Stephanie Wasek

Is Nitrous Oxide Safe?

Complication and mortality rates are not adversely impacted when nitrous oxide is used during general anesthesia, according to a pair of studies published in the May issue of the journal Anesthesia & Analgesia.

In the first study, researchers from Australia's Royal Melbourne Hospital analyzed the case outcomes of more than 5,000 patients, 29% of whom received nitrous oxide. Results were comparable between patients who received nitrous oxide and those who did not: Overall complication rates were close to 7% and risk of death was 3% in both groups.

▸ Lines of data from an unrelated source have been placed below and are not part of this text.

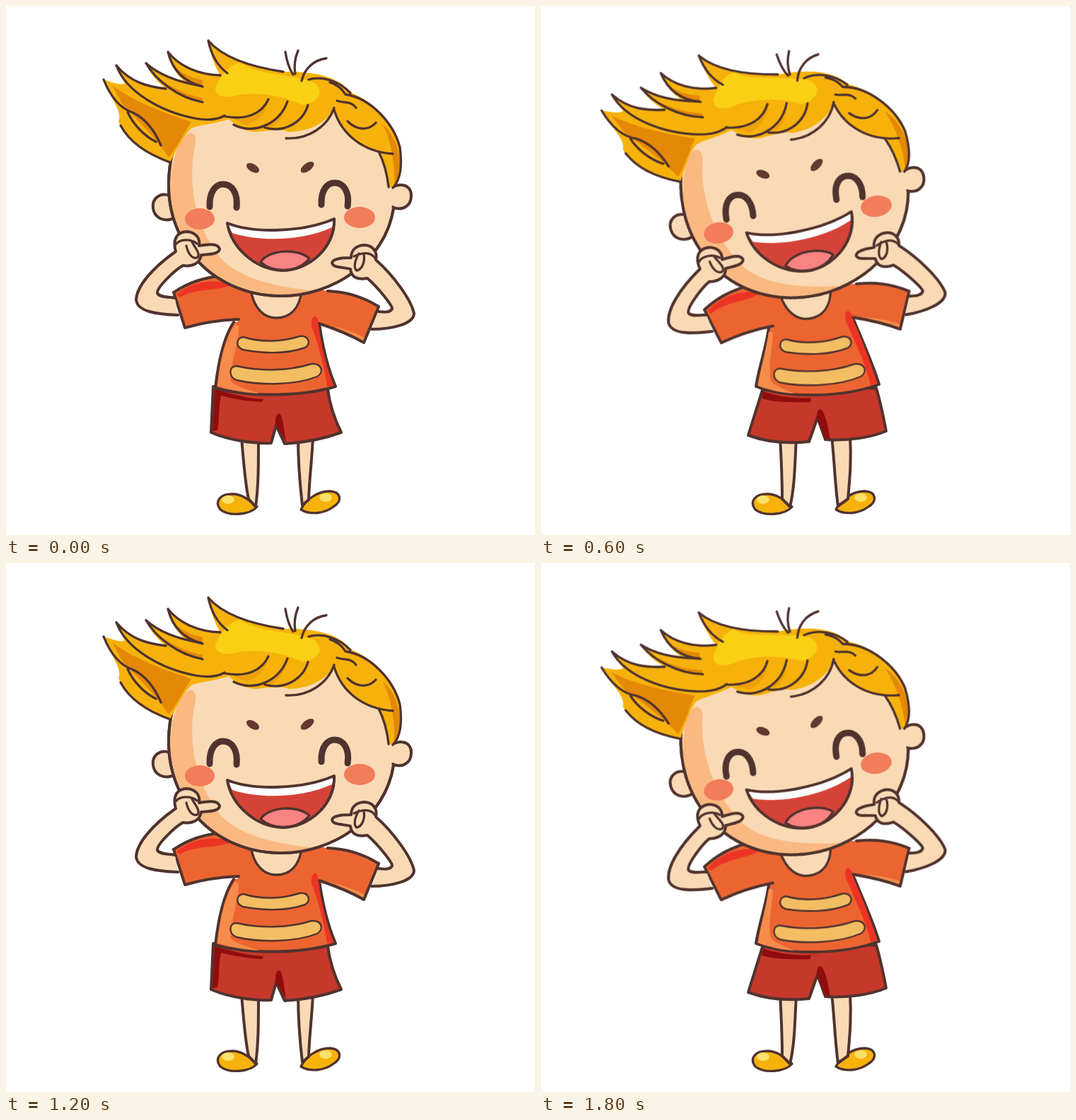
Animation, 748 px wide and 748 px high, one loop 2 s. Source, as an HTML page:

```html
<!DOCTYPE html>
<html lang="en">
<head>
<meta charset="utf-8">
<title>Happy boy</title>
<style>
html, body { margin: 0; width: 100%; height: 100%; overflow: hidden; background: #fff; }
svg { display: block; width: 100vw; height: 100vh; }
.line { fill: none; stroke: #50332e; stroke-width: 4; stroke-linecap: round; stroke-linejoin: round; }
.thin { stroke-width: 3.3; }
.fine { stroke-width: 2.4; }
.bold { stroke-width: 9; }
.flat { stroke: none; }
.skin { fill: #fadab5; }
.glow { fill: #fab981; }
.hair { fill: #f6b20b; }
.gold { fill: #fad014; }
.amber { fill: #e48806; }
.honey { fill: #eea008; }
.shirt { fill: #ec6531; }
.peach { fill: #f68b4b; }
.red { fill: #ec3425; }
.band { fill: #f3bd62; }
.shorts { fill: #c6382a; }
.wine { fill: #8f0e0d; }
.cheek { fill: #f17d5a; }
.brow { fill: #63392f; }
.tilt, .left, .right, .bands { animation: 400ms step-end infinite; }
.tilt { animation-name: tilt; }
.bands { animation-name: bands; }
.left { animation-name: left; }
.right { animation-name: right; }
@keyframes tilt {
  0% { transform: none; }
  50%, 100% { transform: translate(-67px, 67px) rotate(-9.1deg); }
}
@keyframes bands {
  0% { transform: none; }
  50%, 100% { transform: translate(-4px, 14px) rotate(-1.8deg); }
}
@keyframes left {
  0% { visibility: visible; }
  50%, 100% { visibility: hidden; }
}
@keyframes right {
  0% { visibility: hidden; }
  50%, 100% { visibility: visible; }
}
</style>
</head>
<body>
<svg viewBox="0 0 748 748">
<g class="line">
  <!-- shoes -->
  <path class="hair thin" d="M355 708C345 720 315 722 303 712C294 700 303 690 320 690C335 690 345 700 355 708Z"/>
  <path class="hair thin" d="M417 712C424 698 440 686 458 686C474 687 476 700 463 708C450 718 430 720 417 712Z"/>
  <g class="flat" fill="#fbe06a">
    <ellipse cx="314" cy="698" rx="9" ry="6"/>
    <ellipse cx="452" cy="695" rx="9" ry="6"/>
  </g>

  <!-- legs, shorts and torso, one set per lean -->
  <g class="left">
    <path class="skin" d="M333 610C336 645 338 675 343 697L353 708C357 680 357 650 357 610"/>
    <path class="skin" d="M413 610C413 645 416 680 419 706L428 698C429 665 433 640 434 608"/>
    <path class="shorts" d="M293 538L290 603C315 614 350 619 375 618L382 593L394 619C425 617 455 610 474 603C465 585 458 565 455 542Z"/>
    <path class="wine flat" d="M295 541C320 550 345 555 364 556L362 560C340 559 325 556 304 551C300 570 302 588 299 600L292 601Z"/>
    <path class="wine flat" d="M381 592C380 580 384 574 388 577C393 588 393 602 396 616Z"/>
    <path class="shirt" d="M322 447C308 468 300 505 296 540C345 554 420 552 466 538C454 510 447 478 443 449"/>
    <path class="peach flat" d="M324 450C309 470 302 505 299 537C320 544 340 547 358 548C340 542 325 538 318 531C314 515 330 480 329 450Z"/>
    <path class="red flat" d="M433 455C432 434 442 434 442 450C445 480 453 510 463 537L454 538C450 510 442 480 433 455Z"/>
  </g>
  <g class="right">
    <path class="skin" d="M338 610C340 645 341 675 341 697L352 708C359 680 359 645 361 610"/>
    <path class="skin" d="M411 608C415 645 416 680 420 707L434 697C437 665 439 640 437 608"/>
    <path class="shorts" d="M313 543L293 607C320 617 350 619 379 616L391 582L402 613C430 615 465 611 488 601C484 580 480 560 474 540Z"/>
    <path class="wine flat" d="M314 545C335 552 360 556 382 554L381 560C355 561 330 560 312 555Z"/>
    <path class="wine flat" d="M390 584C389 573 393 568 397 571C404 582 406 597 409 612L402 612Z"/>
    <path class="shirt" d="M322 455C318 485 307 515 304 538C350 556 430 553 478 535C469 505 453 470 441 441"/>
    <path class="peach flat" d="M322 461C318 488 310 515 307 537C325 544 342 547 358 548C342 541 328 536 325 529C320 510 328 480 328 459Z"/>
    <path class="red flat" d="M432 448C430 428 440 428 442 446C453 470 467 505 475 534L466 536C460 508 444 475 432 448Z"/>
  </g>

  <!-- upper shirt and neck -->
  <g class="tilt">
    <path class="shirt flat" d="M237 405C260 390 278 385 300 382L455 403C482 404 506 412 527 425L506 476C487 465 464 456 443 449L430 456L325 452L329 443C302 444 277 448 253 455Z"/>
    <path class="red flat" d="M241 408C260 391 292 384 320 394C300 404 268 398 246 412Z"/>
    <path class="red flat" d="M432 455C430 435 441 434 442 449L439 460Z"/>
    <path class="peach flat" d="M449 450C470 453 492 461 509 470L506 475C488 464 468 456 449 450Z"/>
    <path d="M329 443C302 444 277 448 253 455L237 405C260 390 278 385 300 382M455 403C482 404 506 412 527 425L506 476C487 465 464 456 443 449"/>
    <path class="skin thin" d="M346 400C350 428 365 441 382 441C400 441 414 430 418 404"/>
  </g>
  <g class="bands fine">
    <path class="band" d="M336 468C360 476 390 475 415 467C428 465 432 478 423 483C395 493 360 491 335 486C324 482 325 469 336 468Z"/>
    <path class="band" d="M326 509C360 517 400 516 432 506C447 505 450 518 440 524C410 536 360 537 326 529C314 524 315 509 326 509Z"/>
  </g>

  <g class="tilt">
    <!-- ears and face -->
    <path class="skin" d="M231 268C218 263 206 272 208 286C210 300 223 305 235 301"/>
    <path class="skin" d="M541 260C555 248 573 252 573 268C573 285 558 290 546 284"/>
    <ellipse class="skin flat" cx="389" cy="258" rx="159" ry="152"/>
    <path id="jaw" class="skin" d="M235 208C222 268 235 315 264 352C292 388 338 410 389 410C462 410 536 362 548 286"/>
    <path class="glow flat" d="M262 180C248 178 234 215 232 255C233 300 250 335 285 371C325 405 390 417 440 403C385 398 330 386 303 356C266 310 256 245 268 195C269 186 267 181 262 180Z"/>
    <path d="M235 208C222 268 235 315 264 352C292 388 338 410 389 410C462 410 536 362 548 286"/>

    <!-- hair -->
    <g class="flat">
      <path class="hair" d="M138 104C145 106 158 112 168 110L156 84C176 108 200 114 226 117C212 106 203 94 198 81C212 95 232 105 250 105C240 95 232 82 229 65C244 84 270 94 303 98C294 84 289 66 286 49C306 72 345 86 392 93C430 92 470 98 487 122C520 135 548 165 557 200C561 230 556 248 547 257L541 256C540 238 534 220 527 206C500 202 474 175 464 147C452 164 430 178 400 178C385 173 375 176 355 178C335 178 325 168 315 160C290 168 272 168 262 173C250 184 242 203 232 221C200 210 172 195 159 163C165 150 150 135 138 104Z"/>
      <path class="amber" d="M150 112C175 132 215 148 262 164C251 180 243 198 230 214C215 190 185 160 165 140Z"/>
      <path class="amber" d="M236 84C250 97 264 102 278 105L277 114C260 110 246 100 236 84Z"/>
      <path class="amber" d="M204 91C220 108 250 125 278 130L278 137C248 130 220 112 204 91Z"/>
      <path class="amber" d="M533 168C546 178 556 200 557 220C557 240 553 250 549 255C550 225 546 195 533 168Z"/>
      <path class="gold" d="M296 115C304 98 316 82 332 80C348 96 400 96 435 108C450 120 445 135 420 140C390 125 345 120 320 128C305 130 295 125 296 115Z"/>
      <path class="honey" d="M322 160C345 158 362 148 370 134C368 150 358 162 340 168Z"/>
      <path class="honey" d="M350 172C375 168 390 152 397 138C395 155 385 168 370 174Z"/>
    </g>
    <g class="thin">
      <path d="M138 104C146 124 158 144 180 151C198 160 211 178 219 197M172 150C180 168 196 184 212 192M162 169C176 195 204 211 232 221"/>
      <path d="M156 84C176 108 200 114 226 117M156 84C170 122 220 150 268 159C286 162 299 161 309 155"/>
      <path d="M198 81C212 105 242 129 278 136M198 81C218 99 246 108 276 113"/>
      <path d="M229 65C236 93 254 108 278 114M229 65C244 84 270 97 303 98"/>
      <path d="M286 49C290 68 298 84 313 95M286 49C306 72 345 86 392 93"/>
      <path d="M309 156C340 162 362 152 371 132M322 168C350 182 386 168 398 135M366 172C394 180 420 164 427 140M396 187C428 189 455 170 464 144"/>
      <path d="M428 104C448 98 472 107 487 123M458 108C470 112 476 118 480 125C515 130 548 165 557 200C561 230 556 248 547 257"/>
      <path d="M464 147C474 180 503 206 547 209M527 206C535 222 539 238 541 256M468 134C480 138 488 134 495 144M483 163C498 178 514 175 523 165"/>
      <path d="M395 65C397 78 400 88 406 97M413 63C408 75 407 85 409 96M453 74C436 76 422 88 418 106"/>
    </g>

    <!-- features -->
    <g class="flat">
      <ellipse class="brow" cx="349" cy="229" rx="10" ry="5.5" transform="rotate(30 349 229)"/>
      <ellipse class="brow" cx="426" cy="228" rx="11" ry="5.5" transform="rotate(-36 426 228)"/>
      <ellipse class="cheek" cx="274" cy="301" rx="21" ry="15"/>
      <ellipse class="cheek" cx="500" cy="299" rx="22" ry="15"/>
    </g>
    <path class="bold" d="M288 284C287 262 297 252 307 252C320 252 328 265 326 285M446 281C445 259 455 250 465 250C478 250 486 264 483 283"/>
    <path class="flat" fill="#d54338" d="M313 307C350 322 420 320 464 301C466 340 430 374 390 374C350 372 318 340 313 307Z"/>
    <path class="thin" fill="#f98282" d="M360 362C372 344 412 342 429 357C412 378 378 378 360 362Z"/>
    <path class="flat" fill="#fff" d="M313 307C350 322 420 320 464 301L461 313C420 332 360 334 320 321Z"/>
    <path d="M313 307C350 322 420 320 464 301C466 340 430 374 390 374C350 372 318 340 313 307Z"/>

    <!-- arms and hands -->
    <path class="skin" d="M243 437C213 436 185 432 184 415C185 397 205 372 240 347C235 330 242 319 256 319C268 320 275 328 273 339C285 337 299 335 302 343C302 351 288 351 276 352C274 364 264 369 250 367C238 374 213 398 214 406C217 412 228 411 239 413"/>
    <path class="thin" d="M240 337C246 329 262 329 270 336M263 334C268 342 276 352 270 356C262 358 257 348 255 339"/>
    <path class="skin" d="M517 457C545 457 576 450 577 435C573 415 547 380 523 359C526 346 517 338 506 338C494 339 488 346 488 356C478 356 463 356 461 363C462 371 478 369 487 372C488 382 495 388 511 385C526 398 546 423 546 428C543 434 535 433 526 432"/>
    <path class="thin" d="M523 358C517 348 507 347 492 354M499 350C493 360 491 371 496 374C503 373 508 362 506 351"/>
  </g>
</g>
</svg>
</body>
</html>
```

According to a second study conducted at the Cleveland Clinic in Ohio, risk of death was one-third lower in nearly 17,000 patients who received nitrous oxide during surgeries performed between 2005 and 2009. In addition, the combined rate of major complication and death dropped by 17% in patients who received the anesthetic.

The findings seem to contradict previous research that discovered a small but significant increase in long-term heart attack risks for patients who received nitrous oxide.

However, a pair of accompanying editorials (here and here) address the limitations of the research, including a lack of randomization — the hallmark of strong scientific evidence.

Daniel Cook

InstaPoll: Do You Separate PACU into Phase I and II?

Do all of your patients require admission to a Phase I recovery facility? Tell us in this week's InstaPoll.

Nearly three-fourths (71%) of the 225 respondents to last week's poll round to every department in their facility every day.

How often do you round to every department in your facility?
  • Daily 71%
  • A couple of times a week 13%
  • Weekly 6%
  • Monthly 7%
  • So long I can't recall 3%

Dan O'Connor

News & Notes
  • Surgical errors pose less harm After reviewing 25 years' worth of U.S. malpractice claim payouts, researchers at Johns Hopkins have determined that diagnosis-related errors are more costly and harmful than surgical errors, with $38.8 billion in diagnosis-related claims paid between 1986 and 2010. Diagnosis-based errors also happen more often, as researchers estimate the average diagnostic error rate may be as high as 15%.
  • Are your surgeons social media savvy? Physicians should maintain professional relationships with patients by avoiding contact through social media platforms, and should err on the side of caution when communicating via text message, email, and other forms of electronic communication, according to a policy paper issued by the American College of Physicians and the Federation of State Medical Boards. The paper discusses ways in which social media can impact the patient-physician relationship, and how to avoid incidences that may compromise patient confidentiality.
  • Picturing patients' pain Could functional MRI scans of patients' brains provide a view on their pains? Researchers examined 114 patients while administering sensations of warmth or painful heat. According to their findings, published in the April 11 issue of the New England Journal of Medicine, unique neurological patterns visible on the fMRI scans enabled them to predict with a high degree of accuracy which sensation had been administered. Future research, they say, could deliver a means of identifying and quantifying other types of pain more objectively than through self-reporting.